Dr. Davesh Soneji, Associate Professor of South Asian Religions in the Faculty of Religious Studies, McGill University, Canada delivered a lecture on Tukaram in the Tamil Country: Marathi Kirtan, Multilingualism, and the Making of South Indian Musical Tradition at the University of Hyderabad (UoH) on 12th December 2014. The talk was organized by the S N School of Arts and Communication as part of the ongoing programme of research in visual culture.

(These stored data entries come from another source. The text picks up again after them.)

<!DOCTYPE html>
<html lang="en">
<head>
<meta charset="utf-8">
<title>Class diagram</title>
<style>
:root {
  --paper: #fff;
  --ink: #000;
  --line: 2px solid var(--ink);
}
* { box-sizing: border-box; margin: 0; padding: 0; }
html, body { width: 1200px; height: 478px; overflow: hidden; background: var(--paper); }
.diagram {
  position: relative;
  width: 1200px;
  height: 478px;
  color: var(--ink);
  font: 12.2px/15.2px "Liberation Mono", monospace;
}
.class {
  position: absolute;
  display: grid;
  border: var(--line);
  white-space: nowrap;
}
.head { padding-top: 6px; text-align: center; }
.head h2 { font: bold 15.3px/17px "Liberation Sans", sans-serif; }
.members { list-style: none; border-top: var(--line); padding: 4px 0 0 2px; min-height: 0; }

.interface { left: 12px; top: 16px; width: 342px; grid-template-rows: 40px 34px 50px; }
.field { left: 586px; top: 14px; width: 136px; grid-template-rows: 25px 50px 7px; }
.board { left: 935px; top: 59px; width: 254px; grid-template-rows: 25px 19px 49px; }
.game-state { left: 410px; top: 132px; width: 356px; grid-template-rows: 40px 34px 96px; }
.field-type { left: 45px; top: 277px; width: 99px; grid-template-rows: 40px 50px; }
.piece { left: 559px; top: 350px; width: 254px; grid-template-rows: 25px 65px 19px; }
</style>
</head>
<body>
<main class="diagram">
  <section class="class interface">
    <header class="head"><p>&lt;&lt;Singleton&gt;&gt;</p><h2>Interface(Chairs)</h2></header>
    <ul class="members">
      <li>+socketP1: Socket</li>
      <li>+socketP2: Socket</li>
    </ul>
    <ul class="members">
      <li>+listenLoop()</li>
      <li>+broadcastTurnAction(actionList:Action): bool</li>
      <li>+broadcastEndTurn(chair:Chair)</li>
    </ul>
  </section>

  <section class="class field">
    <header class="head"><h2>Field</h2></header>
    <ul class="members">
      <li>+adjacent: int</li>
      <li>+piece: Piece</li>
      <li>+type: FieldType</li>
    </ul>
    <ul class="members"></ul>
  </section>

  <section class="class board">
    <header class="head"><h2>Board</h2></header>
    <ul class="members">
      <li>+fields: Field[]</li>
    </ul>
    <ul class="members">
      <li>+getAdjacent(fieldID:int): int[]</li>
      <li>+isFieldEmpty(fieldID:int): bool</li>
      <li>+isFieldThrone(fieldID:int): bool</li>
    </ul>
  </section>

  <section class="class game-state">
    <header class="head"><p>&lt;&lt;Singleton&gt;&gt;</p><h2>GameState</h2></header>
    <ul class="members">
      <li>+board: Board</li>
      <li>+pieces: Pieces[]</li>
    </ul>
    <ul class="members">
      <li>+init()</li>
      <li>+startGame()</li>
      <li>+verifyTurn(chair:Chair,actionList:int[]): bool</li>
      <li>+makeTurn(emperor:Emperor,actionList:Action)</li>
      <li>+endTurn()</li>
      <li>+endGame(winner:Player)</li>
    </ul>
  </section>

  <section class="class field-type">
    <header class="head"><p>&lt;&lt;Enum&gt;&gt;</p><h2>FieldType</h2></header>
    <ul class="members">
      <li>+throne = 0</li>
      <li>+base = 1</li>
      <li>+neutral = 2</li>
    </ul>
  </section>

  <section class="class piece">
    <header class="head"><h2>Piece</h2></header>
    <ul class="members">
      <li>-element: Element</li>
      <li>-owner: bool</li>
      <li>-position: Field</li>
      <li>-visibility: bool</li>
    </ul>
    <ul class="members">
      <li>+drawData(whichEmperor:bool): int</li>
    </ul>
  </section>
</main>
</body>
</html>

Davesh Soneji traced the journey of the Marathi Varkari and Ramdasi kirtan to the court of Thanjavur in Tamil-speaking South India during the earliest phases of the establishment of Maratha power at the end of the seventeenth century. These traditions, which became embedded in a form of religious practice known as bhajana sampradaya, survived largely through institutions known as Ramdasimaths in Thanjavur city and the nearby Mannargudi. The maths received patronage from Marathi-speaking desastha Brahmins in the region and also from the Thanjavur court itself, he added.
Soneji made note of how the Marathi kirtan was “indigenized” by the Tamil Smartha Brahmin community in Thanjavur into a uniquely cosmopolitan multilingual, hybrid musical practice was no doubt a mirroring of the Thanjavur court’s own culture of literary polyglossia. In this tradition, the poems of Namdev, Chokhamela, Tukaram, Janabai, Samarth Ramdas and others are brought into a world of not only uniquely “South Indian” ragas and singing-styles, but also into a distinct ritual and mnemonic culture of Tamil Brahmins that includes life-cycle events, temple-style domestic puja, purity laws, and contemporary identity politics.
Illustrating his talk with video clips of formal and informal performances of bhajana sampradaya, Soneji pointed to the ironic ways in which the Marathi kirtan had become integrated into a practice that was essentially Brahminical–and in some ways dissociated from the subaltern roots of many of the compositions.
In the discussion that followed, Soneji emphasized that while his focus had been on uncovering the layers of cultural adaptation that the bhajana sampradaya had undergone, it would be possible to find many such examples across the country, given the scale of migration as well as political, social and cultural movement over the centuries.
-Dr. Usha Raman, Head, Department of Communication